“In the absence of a recital on the weekend that should have been our daughters’ third and sixth recital, we were feeling awfully sad,” added Megan. “It was obvious that Molly was feeling that sadness, too, maybe more than anyone. When my husband, Paul, suggested a parade for Miss Molly and the dance teachers when the stay-at-home order was first issued, I brushed it off, but this weekend it suddenly felt like something everyone needed. We have a parent Facebook page for the Dance Express parents. I put it out there for thoughts. Before I had time to check back to see if anyone was interested, Katie Courson had it all planned!”
Leave it to Molly, herself, to put together a YouTube video of the “Surprise Car Parade.” It can be viewed at https://youtu.be/k2a2QftWnxA
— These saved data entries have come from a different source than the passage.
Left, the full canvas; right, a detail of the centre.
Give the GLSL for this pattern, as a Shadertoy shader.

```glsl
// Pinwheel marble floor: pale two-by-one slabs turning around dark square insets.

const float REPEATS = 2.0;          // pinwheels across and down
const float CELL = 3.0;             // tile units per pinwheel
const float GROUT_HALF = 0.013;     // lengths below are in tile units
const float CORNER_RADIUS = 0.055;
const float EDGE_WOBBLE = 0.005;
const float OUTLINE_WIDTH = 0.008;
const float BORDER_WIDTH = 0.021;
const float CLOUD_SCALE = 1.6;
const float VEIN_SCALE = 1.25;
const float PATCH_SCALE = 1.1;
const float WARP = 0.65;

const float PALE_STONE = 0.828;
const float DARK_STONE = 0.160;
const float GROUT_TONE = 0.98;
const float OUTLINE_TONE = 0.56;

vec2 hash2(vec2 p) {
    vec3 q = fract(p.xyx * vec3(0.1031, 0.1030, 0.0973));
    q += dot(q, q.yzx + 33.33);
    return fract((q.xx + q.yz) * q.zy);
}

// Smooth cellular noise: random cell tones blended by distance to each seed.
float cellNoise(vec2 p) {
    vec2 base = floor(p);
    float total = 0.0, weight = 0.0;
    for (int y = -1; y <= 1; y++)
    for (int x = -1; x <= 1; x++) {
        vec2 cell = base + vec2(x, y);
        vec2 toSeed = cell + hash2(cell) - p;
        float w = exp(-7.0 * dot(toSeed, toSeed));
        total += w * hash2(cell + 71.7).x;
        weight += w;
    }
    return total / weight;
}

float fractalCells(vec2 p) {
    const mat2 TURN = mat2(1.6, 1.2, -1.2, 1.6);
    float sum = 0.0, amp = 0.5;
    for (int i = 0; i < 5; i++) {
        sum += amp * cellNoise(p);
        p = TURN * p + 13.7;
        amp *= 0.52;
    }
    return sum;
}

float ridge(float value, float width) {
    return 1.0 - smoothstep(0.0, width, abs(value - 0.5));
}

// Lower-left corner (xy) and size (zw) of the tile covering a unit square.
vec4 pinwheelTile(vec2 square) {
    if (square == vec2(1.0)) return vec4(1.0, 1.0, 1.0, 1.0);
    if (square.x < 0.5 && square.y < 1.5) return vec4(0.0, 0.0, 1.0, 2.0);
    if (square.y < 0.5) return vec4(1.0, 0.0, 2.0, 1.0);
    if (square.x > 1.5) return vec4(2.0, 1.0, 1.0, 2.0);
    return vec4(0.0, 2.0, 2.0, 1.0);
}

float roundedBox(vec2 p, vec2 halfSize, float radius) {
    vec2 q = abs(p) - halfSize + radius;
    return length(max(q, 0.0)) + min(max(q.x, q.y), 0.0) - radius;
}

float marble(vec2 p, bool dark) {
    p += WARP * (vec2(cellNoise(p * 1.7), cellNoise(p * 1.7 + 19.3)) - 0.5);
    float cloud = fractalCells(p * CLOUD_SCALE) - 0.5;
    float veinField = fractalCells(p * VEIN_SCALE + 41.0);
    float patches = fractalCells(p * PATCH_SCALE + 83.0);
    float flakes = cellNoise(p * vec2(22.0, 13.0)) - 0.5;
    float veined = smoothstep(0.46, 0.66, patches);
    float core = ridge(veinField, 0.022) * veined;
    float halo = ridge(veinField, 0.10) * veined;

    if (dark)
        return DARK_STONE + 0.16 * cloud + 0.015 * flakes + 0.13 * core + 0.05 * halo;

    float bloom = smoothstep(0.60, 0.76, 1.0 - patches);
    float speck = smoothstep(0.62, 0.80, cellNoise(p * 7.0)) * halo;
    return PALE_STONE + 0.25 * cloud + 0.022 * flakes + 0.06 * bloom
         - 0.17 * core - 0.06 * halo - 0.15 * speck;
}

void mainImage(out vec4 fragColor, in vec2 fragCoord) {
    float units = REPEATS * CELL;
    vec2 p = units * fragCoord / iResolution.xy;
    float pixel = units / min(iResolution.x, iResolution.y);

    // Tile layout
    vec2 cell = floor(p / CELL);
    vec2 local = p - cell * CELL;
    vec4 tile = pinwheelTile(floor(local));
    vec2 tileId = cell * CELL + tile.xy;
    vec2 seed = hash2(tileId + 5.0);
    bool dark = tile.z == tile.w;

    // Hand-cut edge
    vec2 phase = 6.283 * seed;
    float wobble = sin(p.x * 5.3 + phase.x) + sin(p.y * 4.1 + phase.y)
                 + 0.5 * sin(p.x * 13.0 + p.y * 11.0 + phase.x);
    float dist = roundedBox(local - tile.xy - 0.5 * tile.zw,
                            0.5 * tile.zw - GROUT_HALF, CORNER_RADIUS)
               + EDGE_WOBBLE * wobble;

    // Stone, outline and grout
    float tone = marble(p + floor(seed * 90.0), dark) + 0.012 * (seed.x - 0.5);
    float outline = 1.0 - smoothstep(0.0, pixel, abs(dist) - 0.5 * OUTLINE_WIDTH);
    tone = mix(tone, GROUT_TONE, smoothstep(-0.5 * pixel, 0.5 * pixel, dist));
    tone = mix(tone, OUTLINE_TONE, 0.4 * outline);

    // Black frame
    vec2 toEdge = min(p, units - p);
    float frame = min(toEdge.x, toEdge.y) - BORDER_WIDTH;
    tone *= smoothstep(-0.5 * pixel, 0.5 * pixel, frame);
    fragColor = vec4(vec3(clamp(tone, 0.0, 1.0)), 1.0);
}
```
But that’s not it.
“(Molly) loves to make a video,” Megan said.
Molly had already made one — at https://youtu.be/TTjoHnSE_c0 — “showcasing our 287 dancers, 52 dances, honoring our 10 seniors, 14 ten-year award recipients, two 15-year award recipients, our teachers, choreographers, and staff, countless hours of dancing, friendships, and memories — all in one video to help fill the void of this recital weekend.
“This wasn’t how we expected the year to end, and we still hope we’ll be able to have a virtual in-studio performance by end of June, but until then, let’s enjoy this video memory we will have forever,” said Molly. “Thanks for an amazing year dancers! We miss you and love you all so very much!”
The feeling is obviously mutual.
“Dance means happiness, hard work, and fun,” said 10-year-old Lara Pearson. “Miss Molly knows how to push us to where we need to be in our dances. She is like our second mother. She also teaches us good life lessons. She loves to have fun with us, too, by doing fun sleepovers.”
“When Lara found out about the surprise parade, she said, ‘we need to go big,'” said Lara’s mom, Dena. “She made signs and decorated the car. I think we knew this was really a tough day for Miss Molly. Everything we worked so hard for was canceled. We wanted her to realize we are her team and we will always be with her when things are good and bad. Just like she is for us.”